ZEN- AN: Tearoom in a Suitcase

If you’ve ever wanted your very own tearoom, read on. Tearooms are essential for practicing the Way of Tea, called Chado or Sado in Japanese. The oldest tearoom was built in Jisho-ji, a Zen temple, in 1486. It provides the inspiration for current tearooms.

Tearooms are not meant to be big. About 7 square meters (or 75 square feet) is sufficient. The materials are simple: wood, bamboo, mud, tatami. There is a small window for light. There is no artificial lighting, so the host and guests will face each other in usually dim natural light.

Wabi-cha-style tea ceremonies began in the late 16th century with Sen no Rikyu, one of Japan’s great tea masters. The name “Wabi-cha” comes from the concept of wabi sabi, or a spiritual state that acknowledges dissatisfaction, forlornness and loneliness and calls on one to act modestly. In a tea ceremony, the tea is prepared in a way to calm you down and instill reflection. It is a type of spiritual training.

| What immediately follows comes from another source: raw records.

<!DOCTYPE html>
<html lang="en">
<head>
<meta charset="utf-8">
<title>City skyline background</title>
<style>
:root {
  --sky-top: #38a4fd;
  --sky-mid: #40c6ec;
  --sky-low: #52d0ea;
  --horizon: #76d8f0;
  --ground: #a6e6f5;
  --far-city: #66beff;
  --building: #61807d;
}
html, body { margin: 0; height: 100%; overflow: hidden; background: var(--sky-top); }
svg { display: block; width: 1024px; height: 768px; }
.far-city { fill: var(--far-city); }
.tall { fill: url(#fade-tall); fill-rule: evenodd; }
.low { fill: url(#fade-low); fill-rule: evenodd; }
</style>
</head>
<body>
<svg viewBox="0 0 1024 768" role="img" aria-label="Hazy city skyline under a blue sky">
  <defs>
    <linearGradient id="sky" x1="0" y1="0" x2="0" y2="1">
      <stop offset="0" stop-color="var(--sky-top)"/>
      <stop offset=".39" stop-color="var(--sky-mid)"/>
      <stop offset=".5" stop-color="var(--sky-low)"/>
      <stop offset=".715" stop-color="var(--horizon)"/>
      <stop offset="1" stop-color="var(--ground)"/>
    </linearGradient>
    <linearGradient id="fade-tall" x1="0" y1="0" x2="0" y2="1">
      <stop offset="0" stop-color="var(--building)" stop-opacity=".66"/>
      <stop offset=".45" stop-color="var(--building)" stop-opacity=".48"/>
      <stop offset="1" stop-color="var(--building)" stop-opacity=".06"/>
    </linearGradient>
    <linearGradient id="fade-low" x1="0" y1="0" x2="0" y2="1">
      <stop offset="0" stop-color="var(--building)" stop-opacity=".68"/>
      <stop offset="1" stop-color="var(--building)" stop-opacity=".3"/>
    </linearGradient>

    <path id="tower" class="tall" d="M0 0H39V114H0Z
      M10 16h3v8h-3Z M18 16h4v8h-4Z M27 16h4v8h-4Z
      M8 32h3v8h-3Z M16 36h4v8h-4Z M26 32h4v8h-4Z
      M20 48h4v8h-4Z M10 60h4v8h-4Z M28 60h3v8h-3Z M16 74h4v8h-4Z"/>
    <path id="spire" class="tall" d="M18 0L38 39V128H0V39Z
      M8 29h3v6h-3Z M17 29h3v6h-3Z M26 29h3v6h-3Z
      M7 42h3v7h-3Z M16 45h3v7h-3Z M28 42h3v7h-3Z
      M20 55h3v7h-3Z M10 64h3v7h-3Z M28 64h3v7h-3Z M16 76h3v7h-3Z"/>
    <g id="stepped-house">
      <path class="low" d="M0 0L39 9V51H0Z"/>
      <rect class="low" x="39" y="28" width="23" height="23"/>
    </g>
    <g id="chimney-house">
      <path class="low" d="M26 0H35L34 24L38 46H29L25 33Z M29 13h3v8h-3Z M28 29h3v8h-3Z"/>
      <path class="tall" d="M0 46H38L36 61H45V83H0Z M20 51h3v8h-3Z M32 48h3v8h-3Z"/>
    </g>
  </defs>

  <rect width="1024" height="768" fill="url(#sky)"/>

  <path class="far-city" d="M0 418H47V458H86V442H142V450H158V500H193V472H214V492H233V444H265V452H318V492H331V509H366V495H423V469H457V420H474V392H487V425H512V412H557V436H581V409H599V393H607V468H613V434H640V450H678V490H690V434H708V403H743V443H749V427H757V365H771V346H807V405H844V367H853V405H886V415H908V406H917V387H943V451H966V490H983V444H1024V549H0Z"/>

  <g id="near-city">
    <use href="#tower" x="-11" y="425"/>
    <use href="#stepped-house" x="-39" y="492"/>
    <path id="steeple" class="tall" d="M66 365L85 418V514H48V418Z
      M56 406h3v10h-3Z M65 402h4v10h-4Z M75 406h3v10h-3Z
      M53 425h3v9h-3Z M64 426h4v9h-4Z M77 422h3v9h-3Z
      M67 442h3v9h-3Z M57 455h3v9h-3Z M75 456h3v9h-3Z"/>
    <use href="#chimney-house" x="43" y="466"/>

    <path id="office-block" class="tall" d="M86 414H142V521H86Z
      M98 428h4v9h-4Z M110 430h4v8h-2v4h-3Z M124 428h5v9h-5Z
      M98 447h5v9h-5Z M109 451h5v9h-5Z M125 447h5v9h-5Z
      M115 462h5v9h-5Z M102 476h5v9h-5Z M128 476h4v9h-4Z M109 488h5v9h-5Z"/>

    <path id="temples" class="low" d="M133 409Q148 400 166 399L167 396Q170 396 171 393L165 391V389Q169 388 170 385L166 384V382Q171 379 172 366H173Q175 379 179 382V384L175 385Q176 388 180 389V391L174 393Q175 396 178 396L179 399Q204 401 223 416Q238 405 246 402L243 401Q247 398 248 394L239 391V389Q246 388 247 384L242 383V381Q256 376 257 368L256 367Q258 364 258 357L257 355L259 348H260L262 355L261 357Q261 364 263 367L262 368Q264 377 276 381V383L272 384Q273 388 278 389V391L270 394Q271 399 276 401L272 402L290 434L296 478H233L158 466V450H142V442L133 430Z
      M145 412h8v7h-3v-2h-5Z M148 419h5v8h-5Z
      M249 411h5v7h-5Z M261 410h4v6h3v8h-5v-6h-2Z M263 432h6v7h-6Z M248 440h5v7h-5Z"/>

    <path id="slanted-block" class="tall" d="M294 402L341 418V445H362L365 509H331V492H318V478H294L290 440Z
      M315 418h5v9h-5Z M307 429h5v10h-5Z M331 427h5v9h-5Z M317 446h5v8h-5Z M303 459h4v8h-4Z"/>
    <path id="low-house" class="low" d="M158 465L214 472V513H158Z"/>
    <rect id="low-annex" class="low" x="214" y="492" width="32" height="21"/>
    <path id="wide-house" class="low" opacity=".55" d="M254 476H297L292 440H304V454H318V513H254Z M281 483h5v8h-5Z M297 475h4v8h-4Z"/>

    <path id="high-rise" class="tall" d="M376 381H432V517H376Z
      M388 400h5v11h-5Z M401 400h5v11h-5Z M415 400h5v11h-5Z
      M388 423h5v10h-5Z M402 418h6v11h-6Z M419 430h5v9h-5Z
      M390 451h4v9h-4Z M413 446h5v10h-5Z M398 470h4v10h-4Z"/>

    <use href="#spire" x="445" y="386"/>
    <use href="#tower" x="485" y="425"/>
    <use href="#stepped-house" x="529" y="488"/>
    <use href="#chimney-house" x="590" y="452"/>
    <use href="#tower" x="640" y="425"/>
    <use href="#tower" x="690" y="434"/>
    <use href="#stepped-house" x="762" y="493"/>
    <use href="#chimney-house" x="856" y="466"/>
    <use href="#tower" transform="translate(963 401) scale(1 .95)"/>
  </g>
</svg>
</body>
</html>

It is also important to treasure meetings with people and give them the highest hospitality. This concept is called ichi-go ichi-e (“one time, one meeting”). In a tea ceremony, there is spiritual interaction between the guests and the host.

If your spiritual drive is there but you don’t have the money or the space for a full tearoom, consider the innovative ZEN-An, a tearoom in a suitcase. All the materials you need are in the suitcase. The tatami mat, wooden poles, bamboo blinds and other essentials are made with the utmost care.

Location & Contact Information

Tsubaki & Associates


Author profile

Yasushi Kurita was born in Tokyo. He has spent the last 30 years as a writer for print publications and TV. When he was in college, he spent two years in New York. His favorite band is the Atlanta Rhythm Section, making him one of about 15 Japanese people who actually like that band.